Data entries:
......

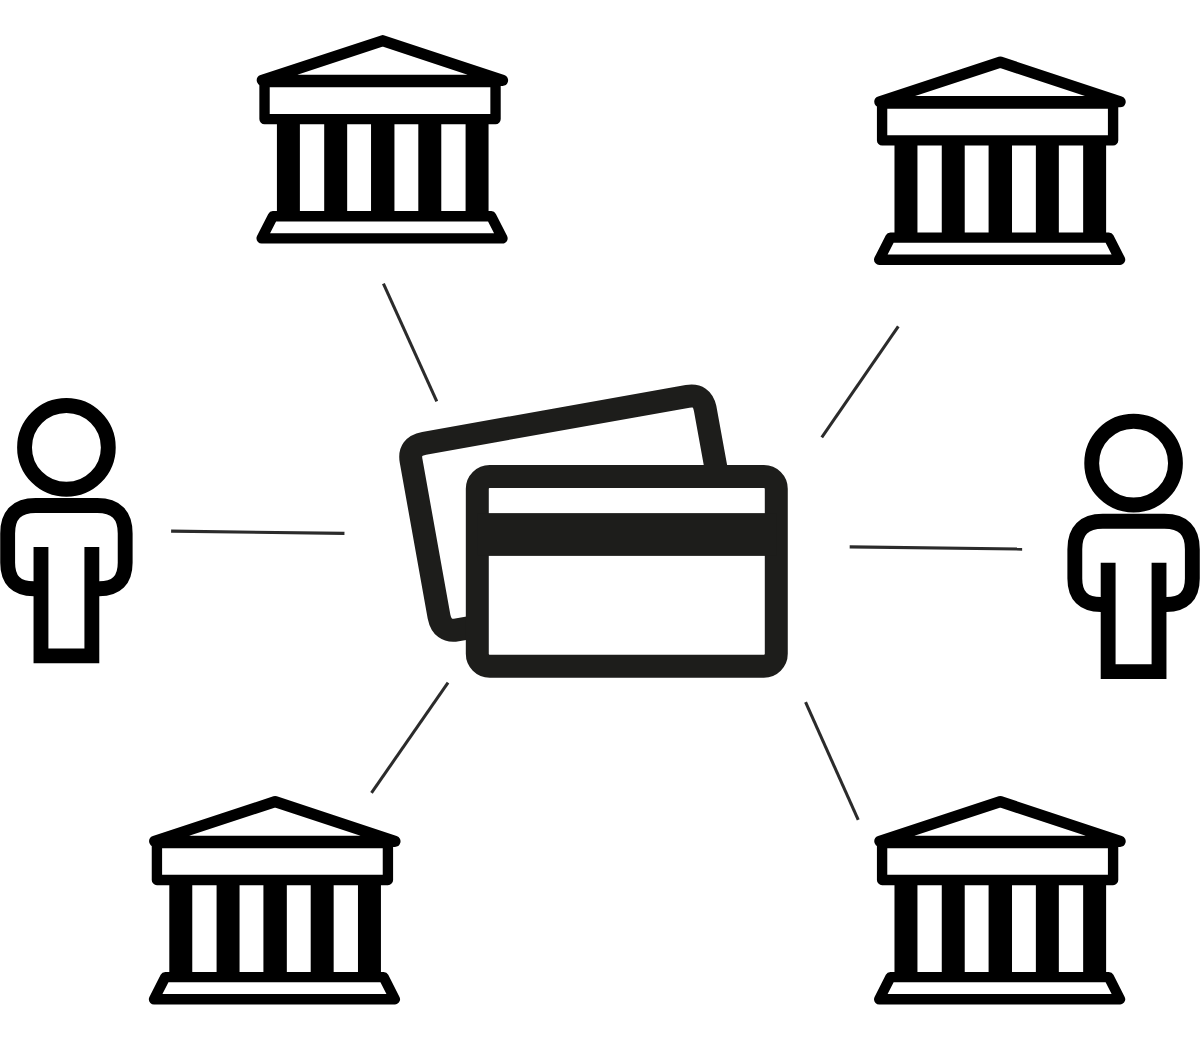
<!DOCTYPE html>
<html lang="en">
<head>
<meta charset="utf-8">
<title>Card payment network diagram</title>
<style>
  :root {
    --paper: #ffffff;
    --ink: #000000;
    --card-ink: #1d1d1b;
    --connector: #2b2b2b;
  }
  html, body { margin: 0; padding: 0; background: var(--paper); overflow: hidden; }
  .diagram { display: block; width: 1200px; height: 1042px; background: var(--paper); }
  .outline { fill: var(--paper); stroke: var(--ink); stroke-linejoin: round; }
  .solid { fill: var(--ink); }
  .person-line { fill: none; stroke: var(--ink); stroke-width: 6.6; }
  .card { fill: var(--paper); stroke: var(--card-ink); stroke-width: 10.2; stroke-linejoin: round; stroke-linecap: butt; }
  .card-stripe { fill: var(--card-ink); }
  .connectors { stroke: var(--connector); stroke-width: 1.35; fill: none; }
</style>
</head>
<body>
<svg class="diagram" viewBox="0 0 533 463" preserveAspectRatio="none" role="img" aria-label="Two people and four banks connected to payment cards in the centre">
  <defs>
    <g id="bank">
      <rect class="outline" stroke-width="4.6" x="-52.5" y="21" width="102.6" height="16.4"/>
      <path class="outline" stroke-width="5" d="M-53.5 20.2 L0 2.6 L53.2 20.2 Z"/>
      <g class="solid">
        <rect x="-47" y="37" width="10.2" height="43"/>
        <rect x="-26" y="37" width="10.2" height="43"/>
        <rect x="-5.2" y="37" width="10.4" height="43"/>
        <rect x="15.8" y="37" width="10.2" height="43"/>
        <rect x="36.8" y="37" width="10.2" height="43"/>
      </g>
      <path class="outline" stroke-width="4.6" d="M-48.8 80.6 H48.2 L53.2 90.4 H-53.8 Z"/>
    </g>
    <g id="person">
      <circle class="person-line" cx="29.5" cy="21.8" r="18.6"/>
      <path class="person-line" d="M18 84.6 H15 Q3.4 84.6 3.4 73 V60 Q3.4 47.6 15.8 47.6 H43.2 Q55.6 47.6 55.6 60 V73 Q55.6 84.6 44 84.6 H41"/>
      <path class="person-line" d="M18.2 66 V114.4 H40.8 V66"/>
    </g>
  </defs>

  <g class="connectors">
    <path d="M170.3 126 L194 178.3"/>
    <path d="M399 145 L365 194.3"/>
    <path d="M76 236 L153 237"/>
    <path d="M377.4 243 L454 244"/>
    <path d="M199 303.3 L165 352.3"/>
    <path d="M357.8 312 L381.2 364.3"/>
  </g>

  <g id="banks">
    <use href="#bank" x="170" y="15.5"/>
    <use href="#bank" x="444.3" y="25"/>
    <use href="#bank" x="122.2" y="353.6"/>
    <use href="#bank" x="444.3" y="353.6"/>
  </g>

  <g id="people">
    <use href="#person" x="0" y="177"/>
    <use href="#person" x="474" y="184"/>
  </g>

  <g id="payment-cards">
    <path class="card" d="M318.2 209 L313.2 181.5 Q311.8 175 305.4 176.1 L188.4 197 Q181.4 198.3 182.6 204.8 L195 274 Q196.4 281 203 279.9 L212 278.3"/>
    <rect class="card" x="212" y="211.7" width="132.8" height="84.3" rx="5.5"/>
    <rect class="card-stripe" x="212" y="228" width="133" height="19"/>
  </g>
</svg>
</body>
</html>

......

● Work instructions
Scan the entries above for the string "banks", and copy every line where it turns up.

● Solution
<svg class="diagram" viewBox="0 0 533 463" preserveAspectRatio="none" role="img" aria-label="Two people and four banks connected to payment cards in the centre">
  <g id="banks">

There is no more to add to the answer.